Some examples of exercise handouts that you can find include balance exercises, stretching, sitting conditioning exercises, various TheraBand exercises, upper body exercises, and more. It takes a bit more digging to find what you need now, but since I do love the handouts I’m keeping this resource on here for now.
A plus of this site is that you don’t need to a log-in to get the handouts, so you can quickly access and print them out without worrying about logging in.
If you were born after 1980, you may be thinking “Pinterest…that’s a no-brainer!”
Surprisingly, not every occupational therapist uses Pinterest for OT-related topics, so I felt the need to share how great it is for finding home exercise programs as well as intervention ideas.
For those of you who aren’t using Pinterest, all you need to do is create a free account and simply start searching for “occupational therapy home exercise programs,” “Theraputty hand exercises,” “older adult home exercises,” and so on for a solid amount of resources from multiple sources.
Basically whatever you’re looking for, Pinterest most likely has pins that will take you to relevant websites with the articles on your topics.
Just try not to get too distracted by the amazing recipes that might pop up on your feed 🙂
4. The UK National Health Service
No matter what country you live in, the UK National Health Service (NHS) Health and Fitness page has many great free home exercise programs.
Along with a variety of exercises like sitting, strength, balance and flexibility exercises, the NHS also has many other informational pages discussing stretching, walking, and specific exercise programs for wheelchair-bound individuals with new or prior disabilities.
5. The Livestrong Foundation
The Livestrong Foundation also has quite a bit of free information on occupational therapy exercises for various conditions, including, but not limited, to stroke, diabetes, cardiac conditions, and arthritis.
It doesn’t have as many images, detail or easy-to-print handouts, but does have helpful information on the site for your patients to skim through during their downtime.
Just a few articles that I’ve found related to OT:
- Occupational Therapy Home Exercise Programs
- Occupational Therapy Activity Ideas for CVA
- Activities to Improve Upper Body Strength in Occupational Therapy for Adults
There are quite a few more home exercises and healthy lifestyle articles on the Livestrong site than that, so have fun and poke around to see what else you’ll find.
6. TheraBand Academy
Thanks to My OT Spot reader Michelle Ajram for sharing TheraBand Academy which is a great free resource!
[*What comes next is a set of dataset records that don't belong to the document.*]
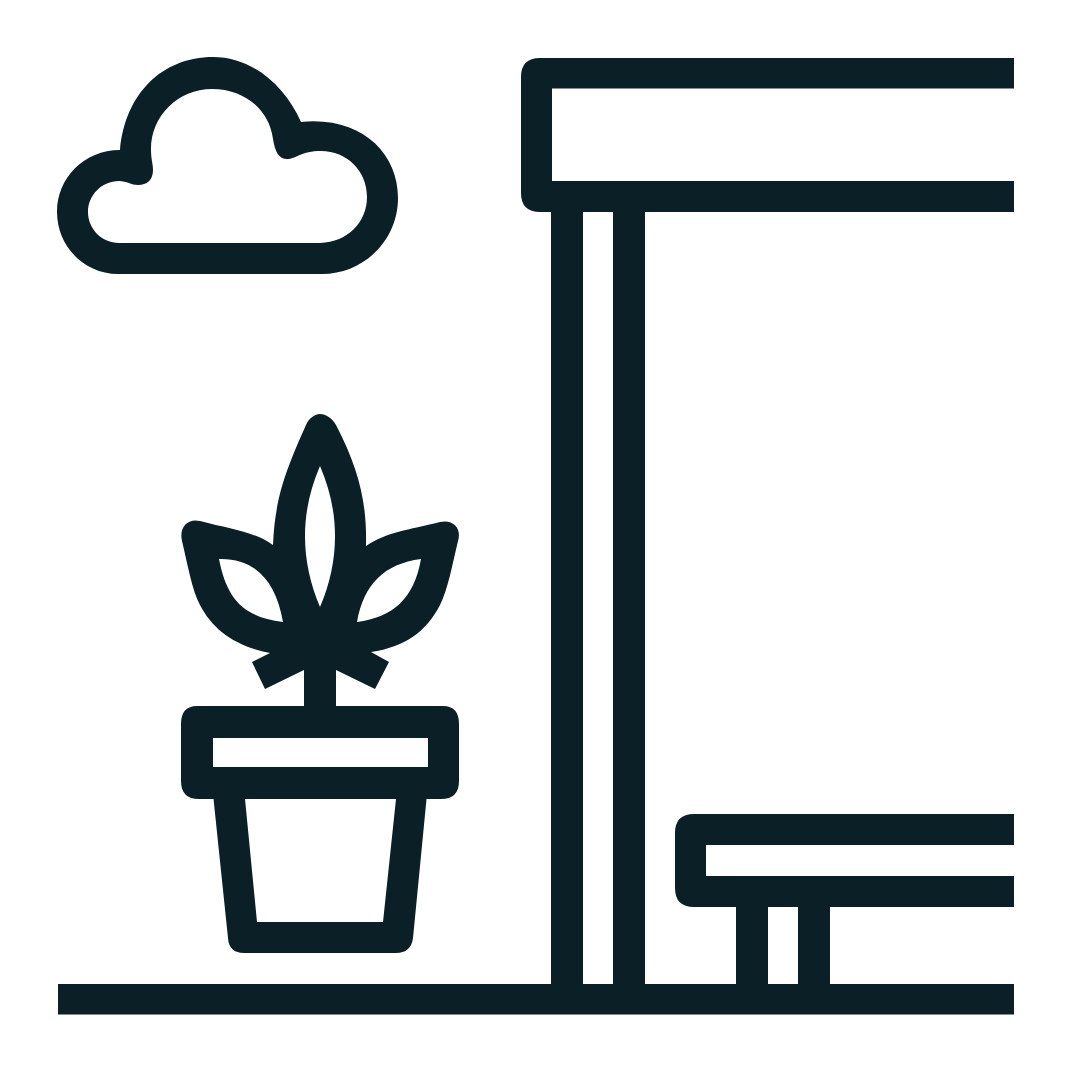
<!DOCTYPE html>
<html lang="en">
<head>
<meta charset="utf-8">
<title>Shelter, bench and potted plant icon</title>
<style>
:root { --ink: #0a1f26; --paper: #ffffff; }
html, body { margin: 0; background: var(--paper); overflow: hidden; }
.icon { display: block; width: 1072px; height: 1072px; fill: var(--ink); fill-rule: evenodd; }
</style>
</head>
<body>
<svg class="icon" viewBox="0 0 1072 1072" role="img" aria-label="Shelter with a bench, a potted plant and a cloud">
  <path id="cloud" d="M120 150C125 94 162 57 213 57C251 57 284 84 301 122C360 116 398 152 398 198C398 240 364 274 322 274H118C84 274 57 246 57 212C57 178 84 150 120 150Z
    M119 181C102 181 88 195 88 212C88 229 102 243 119 243H320C348 242 367 222 367 197C367 171 347 151 321 151C301 151 296 159 287 159C279 159 275 152 273 139C269 109 244 89 212 89C178 89 151 116 151 149C151 160 153 163 153 170C153 180 147 185 138 185C131 185 127 181 119 181Z"/>
  <g id="shelter">
    <path id="roof" d="M1014 58V88.500H552V181H1014V212H540Q521 212 521 193V77Q521 58 540 58Z"/>
    <rect id="post-left" x="551" y="205" width="32" height="785"/>
    <rect id="post-right" x="613" y="205" width="32" height="785"/>
  </g>
  <g id="bench">
    <path id="seat" d="M1014 814V845H706V876H1014V907H694Q675 907 675 888V833Q675 814 694 814Z"/>
    <rect id="leg-left" x="736" y="900" width="32" height="90"/>
    <rect id="leg-right" x="798" y="900" width="32" height="90"/>
  </g>
  <g id="plant">
    <path id="leaves" d="M304 707V670L265 689L252 662L270 653C235 646 213 630 200 605C192 590 188 566 182 541C179 528 187 518 200 521C230 529 253 531 273 545C275 500 284 474 306 425C309 418 315 414 320 414C326 414 332 418 336 425C360 471 367 505 366 546C387 532 408 530 440 522C453 519 462 528 458 541C452 566 448 589 440 605C426 632 405 647 371 652L389 662L375 689L336 670V707Z
      M320 466C300 512 300 560 320 607C340 560 340 512 320 466Z
      M219 559C227 600 244 617 283 622C276 581 255 558 219 559Z
      M421 559C384 564 364 584 357 622C393 617 414 599 421 559Z"/>
    <path id="pot-rim" d="M197 706H443Q459 706 459 724V781Q459 799 441 799H199Q181 799 181 781V724Q181 706 197 706ZM213 738V767H428V738Z"/>
    <path id="pot-body" d="M213 794H427L413 938Q411 953 396 953H244Q229 953 228 938ZM245 799L257 922H383L396 799Z"/>
  </g>
  <rect id="ground" x="58" y="984" width="956" height="30.500"/>
</svg>
</body>
</html>
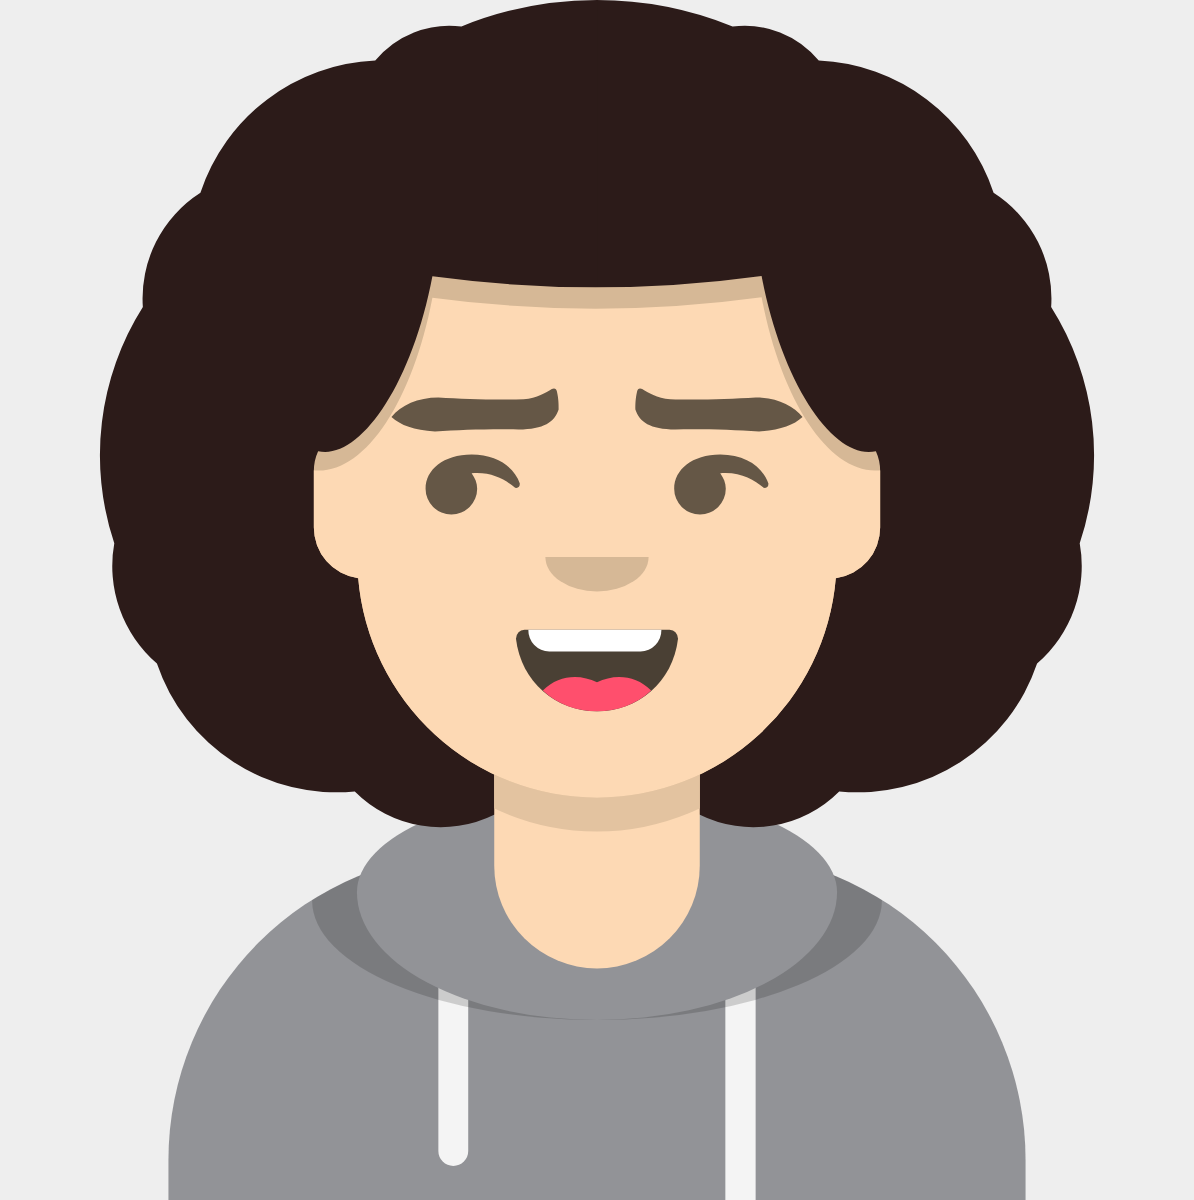
<!DOCTYPE html>
<html lang="en">
<head>
<meta charset="utf-8">
<title>Avatar portrait</title>
<style>
  :root {
    --backdrop: #eeeeee;
    --hair: #2c1b19;
    --skin: #fdd9b4;
    --skin-shade: #d6b896;
    --neck-shade: #e3c3a0;
    --features: #655746;
    --mouth: #4a4034;
    --tongue: #ff4f6d;
    --teeth: #ffffff;
    --hoodie: #929397;
    --drawstring: #f4f4f4;
  }
  html, body { margin: 0; padding: 0; overflow: hidden; background: var(--backdrop); }
  .avatar { display: block; width: 1194px; height: 1200px; background: var(--backdrop); }
  .hair { fill: var(--hair); }
  .skin { fill: var(--skin); }
  .skin-shade { fill: var(--skin-shade); }
  .neck-shade { fill: var(--neck-shade); }
  .features { fill: var(--features); }
  .mouth { fill: var(--mouth); }
  .teeth { fill: var(--teeth); }
  .tongue { fill: var(--tongue); }
  .hoodie { fill: var(--hoodie); }
  .drawstring { fill: var(--drawstring); }
  .collar-shade { fill: #000; fill-opacity: .16; }
</style>
</head>
<body>
<svg class="avatar" viewBox="0 0 1400 1407" preserveAspectRatio="none" role="img" aria-label="Smiling person with big curly dark hair in a grey hoodie">
  <defs>
    <rect id="torso" x="197.5" y="1000" width="1005" height="900" rx="360"/>
    <path id="neck" d="M579.5 880H820.5V1015A120.5 120.5 0 0 1 579.5 1015Z"/>
    <path id="head" d="M507 324Q700 350 893 323.500C918 455 980 540 1027 529Q1032 540 1032 552V618A60 60 0 0 1 980 678A281 281 0 0 1 420 678A60 60 0 0 1 368 618V552Q368 540 373 529C420 540 482 455 507 324Z"/>
    <path id="hair-half" d="M699 0H700A423 423 0 0 1 859 31A113 113 0 0 1 960 71A226 226 0 0 1 1165 226A147 147 0 0 1 1232.500 360A325 325 0 0 1 1266 637A151 151 0 0 1 1216 778A222 222 0 0 1 984 928A142 142 0 0 1 820 955H699Z"/>
    <path id="brow" d="M459 489C470 475 490 466 514 466C545 468 585 469 614 468C630 467 640 460 647 456Q652 454 653 459C655 468 655 474 655 480C650 495 638 503 608 503.500C570 503 540 504 510 506C485 504 470 499 459 489Z"/>
    <path id="eye" d="M499 573C499 551 520 533 553 533C583 533 603 548 609.500 567Q609.500 573 604 572C592 562 576 553 553 555C557 561 559.500 566 559.500 573A30.200 30.200 0 0 1 499 573Z"/>
    <clipPath id="torso-clip"><use href="#torso"/></clipPath>
    <clipPath id="neck-clip"><use href="#neck"/></clipPath>
    <clipPath id="head-clip"><use href="#head"/></clipPath>
  </defs>

  <g id="hoodie-group">
    <use href="#torso" class="hoodie"/>
    <rect class="drawstring" x="514" y="1120" width="35" height="247" rx="17.5"/>
    <rect class="drawstring" x="850.5" y="1120" width="35.500" height="300"/>
    <path class="collar-shade" clip-path="url(#torso-clip)" d="M366 1056A334 140 0 0 0 1034 1056V990H366Z"/>
    <path class="hoodie" d="M418.500 1046A281.500 120 0 0 1 981.500 1046A281.500 150 0 0 1 418.500 1046Z"/>
  </g>

  <g id="hair-group" class="hair">
    <use href="#hair-half"/>
    <use href="#hair-half" transform="matrix(-1 0 0 1 1400 0)"/>
  </g>

  <g id="neck-group">
    <use href="#neck" class="skin"/>
    <circle class="neck-shade" clip-path="url(#neck-clip)" cx="700" cy="694" r="281"/>
  </g>

  <g id="face-group">
    <use href="#head" class="skin-shade"/>
    <path class="skin" clip-path="url(#head-clip)" d="M507 349Q700 375 893 348.500C918 480 980 565 1040 550V950H360V550C420 565 482 480 507 349Z"/>

    <g class="features">
      <use href="#brow"/>
      <use href="#brow" transform="matrix(-1 0 0 1 1400 0)"/>
      <use href="#eye"/>
      <use href="#eye" transform="translate(291.5 0)"/>
    </g>

    <path class="skin-shade" d="M639.500 653H760.500A60.500 40.500 0 0 1 639.500 653Z"/>

    <g id="mouth-group">
      <path class="mouth" d="M605 749Q606 739 615 738.500H785Q794 739 795 749C789 800 748 834 700 834C652 834 611 800 605 749Z"/>
      <path class="teeth" d="M619.500 738.500H775.500A25 25 0 0 1 751 764H644A25 25 0 0 1 619.500 738.500Z"/>
      <path class="tongue" d="M636.500 809.500C655 791 680 790 700 800C720 790 745 791 763.500 809.500C746 826 723 834 700 834C677 834 654 826 636.500 809.500Z"/>
    </g>
  </g>
</svg>
</body>
</html>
We all know TheraBands and likely already use them in our practice, but did you know TheraBand offers a free online resource with a plethora of TheraBand exercises targeting any body part you need?
You do need to create a free account to register, but it’s well worth having a wide variety of applicable exercises for the body part you want to address.
This concludes our list of the best free home exercise programs and resources. I hope this list helped you find some some solid handouts for your patients without breaking the bank!
If you have any other favorite free resources that are not on this list, please share them in the comments below!
This post was originally published August 23, 2016 and updated on April 6, 2019 and January 31, 2022.
I had used a site called Theraband Academy for resistance band and tubing exercises that I thought were very good. Have not been on and not sure if it is still free.
Thanks, Michelle! It looks like that site is still active and just requires a login to access the exercises. It appears to have a lot of different exercises and resources.
Hi! I can’t seem to find the Ohio State pdfs. Maybe I’m looking on the wrong link? I remember seeing them before…any insight?
Hi Clarissa! It looks like Ohio State changed their handouts page, making it less user-friendly, but thankfully the handouts are all still available! You just have to do a bit more manual searching on the main page that the link takes you to. For example, if you’re looking for “spinal cord injury arm exercises,” you’ll have to type that out manually in the search box. Then the handouts will pop up 🙂
Awesome! Thank you so much!!